    Without such agreement, policy decisions will lack the clarity, consistency, and detail that are necessary to bring a high probability of lower-level compliance. Without such agreement at the very top, to put it differently, there is apt to be widespread sabotage of national directives by officials at each subnational level. If the top-level initiatives move the system toward a more centralized system producing less information, moreover, then lower levels will be in a position quietly to achieve greater degrees of freedom through manipulation of information that goes to the leadership.

    In short, by focusing on fundamental structure and process, we examine here factors that indicate that the Chinese system is not nearly as malleable as are the dynamics of political contention at the apex of the system. At the time of this writing there is a possibility that China will experience dramatic political change in the coming years. The factors under scrutiny here are of such a fundamental nature, however, that to some extent any successor system is likely to embody many of the features and dynamics that are discussed in these pages.
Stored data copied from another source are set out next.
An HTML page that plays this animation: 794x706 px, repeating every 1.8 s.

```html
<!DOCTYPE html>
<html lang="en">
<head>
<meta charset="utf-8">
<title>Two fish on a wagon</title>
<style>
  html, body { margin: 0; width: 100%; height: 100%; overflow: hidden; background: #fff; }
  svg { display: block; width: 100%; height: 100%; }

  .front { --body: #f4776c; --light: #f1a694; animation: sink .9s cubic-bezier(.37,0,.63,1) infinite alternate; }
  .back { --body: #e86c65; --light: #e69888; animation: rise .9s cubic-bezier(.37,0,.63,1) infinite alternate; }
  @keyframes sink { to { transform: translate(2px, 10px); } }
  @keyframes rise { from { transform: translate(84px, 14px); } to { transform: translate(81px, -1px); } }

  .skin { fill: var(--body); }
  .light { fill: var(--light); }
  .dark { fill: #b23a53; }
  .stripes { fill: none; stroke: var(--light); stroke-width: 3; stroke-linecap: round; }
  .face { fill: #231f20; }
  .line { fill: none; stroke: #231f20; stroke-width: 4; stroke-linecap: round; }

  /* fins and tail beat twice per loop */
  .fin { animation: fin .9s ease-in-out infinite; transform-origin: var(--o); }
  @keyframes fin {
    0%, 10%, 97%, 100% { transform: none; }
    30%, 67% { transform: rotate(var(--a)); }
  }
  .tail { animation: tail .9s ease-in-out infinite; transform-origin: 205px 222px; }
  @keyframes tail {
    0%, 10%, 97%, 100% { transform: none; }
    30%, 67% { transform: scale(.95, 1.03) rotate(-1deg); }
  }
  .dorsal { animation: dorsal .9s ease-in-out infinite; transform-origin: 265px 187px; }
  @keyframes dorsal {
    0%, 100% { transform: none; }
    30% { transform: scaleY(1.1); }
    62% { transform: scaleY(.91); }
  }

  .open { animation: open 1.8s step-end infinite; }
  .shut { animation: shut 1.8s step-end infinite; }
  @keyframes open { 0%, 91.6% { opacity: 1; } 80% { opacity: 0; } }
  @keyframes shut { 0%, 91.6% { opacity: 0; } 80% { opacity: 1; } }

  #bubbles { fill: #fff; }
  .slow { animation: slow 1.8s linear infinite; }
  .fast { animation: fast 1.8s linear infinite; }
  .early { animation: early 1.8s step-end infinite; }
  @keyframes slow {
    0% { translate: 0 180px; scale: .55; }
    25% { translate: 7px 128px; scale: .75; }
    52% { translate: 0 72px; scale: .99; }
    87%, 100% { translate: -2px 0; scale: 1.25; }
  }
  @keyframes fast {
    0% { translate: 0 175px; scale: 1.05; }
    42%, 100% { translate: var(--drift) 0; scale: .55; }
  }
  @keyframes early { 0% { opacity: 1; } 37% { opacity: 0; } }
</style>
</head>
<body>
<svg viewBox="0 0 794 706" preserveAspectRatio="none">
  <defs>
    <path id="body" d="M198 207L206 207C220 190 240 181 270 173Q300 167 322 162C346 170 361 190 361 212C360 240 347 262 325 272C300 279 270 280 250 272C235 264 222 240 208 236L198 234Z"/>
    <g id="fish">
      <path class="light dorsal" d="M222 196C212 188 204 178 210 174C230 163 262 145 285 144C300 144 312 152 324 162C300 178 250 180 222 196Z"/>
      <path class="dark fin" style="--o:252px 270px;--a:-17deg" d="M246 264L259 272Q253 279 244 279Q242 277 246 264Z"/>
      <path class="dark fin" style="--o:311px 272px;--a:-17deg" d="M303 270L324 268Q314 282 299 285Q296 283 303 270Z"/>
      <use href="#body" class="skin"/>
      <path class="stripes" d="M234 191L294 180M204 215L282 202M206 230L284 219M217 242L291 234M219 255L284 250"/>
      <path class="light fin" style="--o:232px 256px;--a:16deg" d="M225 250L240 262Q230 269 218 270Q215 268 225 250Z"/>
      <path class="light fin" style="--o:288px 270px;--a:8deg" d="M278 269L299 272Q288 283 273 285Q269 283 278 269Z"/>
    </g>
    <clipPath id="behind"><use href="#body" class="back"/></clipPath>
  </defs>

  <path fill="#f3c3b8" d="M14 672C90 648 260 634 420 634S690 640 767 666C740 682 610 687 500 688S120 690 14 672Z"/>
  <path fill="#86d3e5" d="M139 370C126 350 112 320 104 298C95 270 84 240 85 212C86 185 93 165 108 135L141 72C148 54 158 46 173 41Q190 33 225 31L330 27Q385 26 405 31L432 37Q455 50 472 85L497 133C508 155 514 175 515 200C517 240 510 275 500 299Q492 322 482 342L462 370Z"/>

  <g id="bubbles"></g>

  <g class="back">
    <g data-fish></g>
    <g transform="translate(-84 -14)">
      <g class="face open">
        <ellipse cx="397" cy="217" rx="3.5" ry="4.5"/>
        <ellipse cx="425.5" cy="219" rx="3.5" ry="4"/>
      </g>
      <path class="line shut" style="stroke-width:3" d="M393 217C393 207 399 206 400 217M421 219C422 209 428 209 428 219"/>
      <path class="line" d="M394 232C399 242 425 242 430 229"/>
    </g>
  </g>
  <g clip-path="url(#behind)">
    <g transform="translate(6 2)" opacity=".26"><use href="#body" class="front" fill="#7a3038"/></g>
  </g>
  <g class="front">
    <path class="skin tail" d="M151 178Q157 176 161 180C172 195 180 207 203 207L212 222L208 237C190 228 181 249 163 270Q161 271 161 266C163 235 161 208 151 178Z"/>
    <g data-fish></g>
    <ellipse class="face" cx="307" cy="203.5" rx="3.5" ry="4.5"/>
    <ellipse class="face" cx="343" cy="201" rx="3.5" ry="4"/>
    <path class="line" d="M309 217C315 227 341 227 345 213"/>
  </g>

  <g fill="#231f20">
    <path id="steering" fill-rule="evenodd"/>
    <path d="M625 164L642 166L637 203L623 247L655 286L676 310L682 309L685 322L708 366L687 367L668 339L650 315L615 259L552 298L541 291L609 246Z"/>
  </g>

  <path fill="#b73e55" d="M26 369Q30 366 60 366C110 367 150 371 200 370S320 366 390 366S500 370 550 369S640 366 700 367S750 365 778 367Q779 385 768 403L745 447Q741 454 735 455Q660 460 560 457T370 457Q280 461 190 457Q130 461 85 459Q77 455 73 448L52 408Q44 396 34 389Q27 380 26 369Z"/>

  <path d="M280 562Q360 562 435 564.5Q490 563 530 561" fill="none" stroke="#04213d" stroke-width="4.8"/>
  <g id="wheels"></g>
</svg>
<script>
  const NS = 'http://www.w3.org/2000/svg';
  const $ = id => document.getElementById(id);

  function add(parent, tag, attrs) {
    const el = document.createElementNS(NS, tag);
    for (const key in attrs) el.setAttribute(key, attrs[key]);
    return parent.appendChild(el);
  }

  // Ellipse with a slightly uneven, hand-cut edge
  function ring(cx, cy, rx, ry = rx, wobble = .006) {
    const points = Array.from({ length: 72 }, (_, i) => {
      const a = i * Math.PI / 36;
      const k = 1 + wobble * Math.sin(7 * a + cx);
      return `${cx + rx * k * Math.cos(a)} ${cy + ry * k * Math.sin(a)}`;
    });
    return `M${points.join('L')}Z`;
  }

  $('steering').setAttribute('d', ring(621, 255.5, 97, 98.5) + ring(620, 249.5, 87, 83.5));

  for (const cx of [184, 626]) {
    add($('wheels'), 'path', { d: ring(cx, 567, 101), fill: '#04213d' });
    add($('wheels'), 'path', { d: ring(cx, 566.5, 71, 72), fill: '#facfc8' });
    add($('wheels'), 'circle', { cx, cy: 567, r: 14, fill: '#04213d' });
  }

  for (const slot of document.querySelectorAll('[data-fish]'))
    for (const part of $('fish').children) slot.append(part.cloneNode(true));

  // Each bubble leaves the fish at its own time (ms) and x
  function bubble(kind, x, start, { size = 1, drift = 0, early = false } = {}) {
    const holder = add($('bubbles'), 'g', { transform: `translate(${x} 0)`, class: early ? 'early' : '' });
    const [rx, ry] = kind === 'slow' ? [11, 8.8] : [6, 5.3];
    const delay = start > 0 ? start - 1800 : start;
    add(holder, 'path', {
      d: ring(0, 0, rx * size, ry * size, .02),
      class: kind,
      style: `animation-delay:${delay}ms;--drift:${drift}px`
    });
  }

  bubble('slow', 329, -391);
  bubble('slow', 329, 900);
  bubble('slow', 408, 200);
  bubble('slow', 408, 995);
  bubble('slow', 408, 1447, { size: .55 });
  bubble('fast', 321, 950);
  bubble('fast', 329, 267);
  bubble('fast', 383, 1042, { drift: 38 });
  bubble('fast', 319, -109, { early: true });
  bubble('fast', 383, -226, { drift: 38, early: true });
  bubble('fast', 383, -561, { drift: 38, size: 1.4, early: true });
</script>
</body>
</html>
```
    Major changes would, of course, be evident, but the issues explored would very likely retain significant salience even if leaders who reject communism were to govern China. The Chinese constitution recognizes the Chinese Communist Party as the "sole leader" of the Chinese system. Even the major reform docu-. Yet the actual state of the Party—its organization, work methods, and to some extent even its bureaucratic identity—remain matters on which there is little information and much confusion among foreign scholars. Discussion of the Party is bedeviled, of course, by the difficulty of gaining access to information.

    The Chinese press during the s became relatively frank about problems in the government, but it treated the Party gingerly.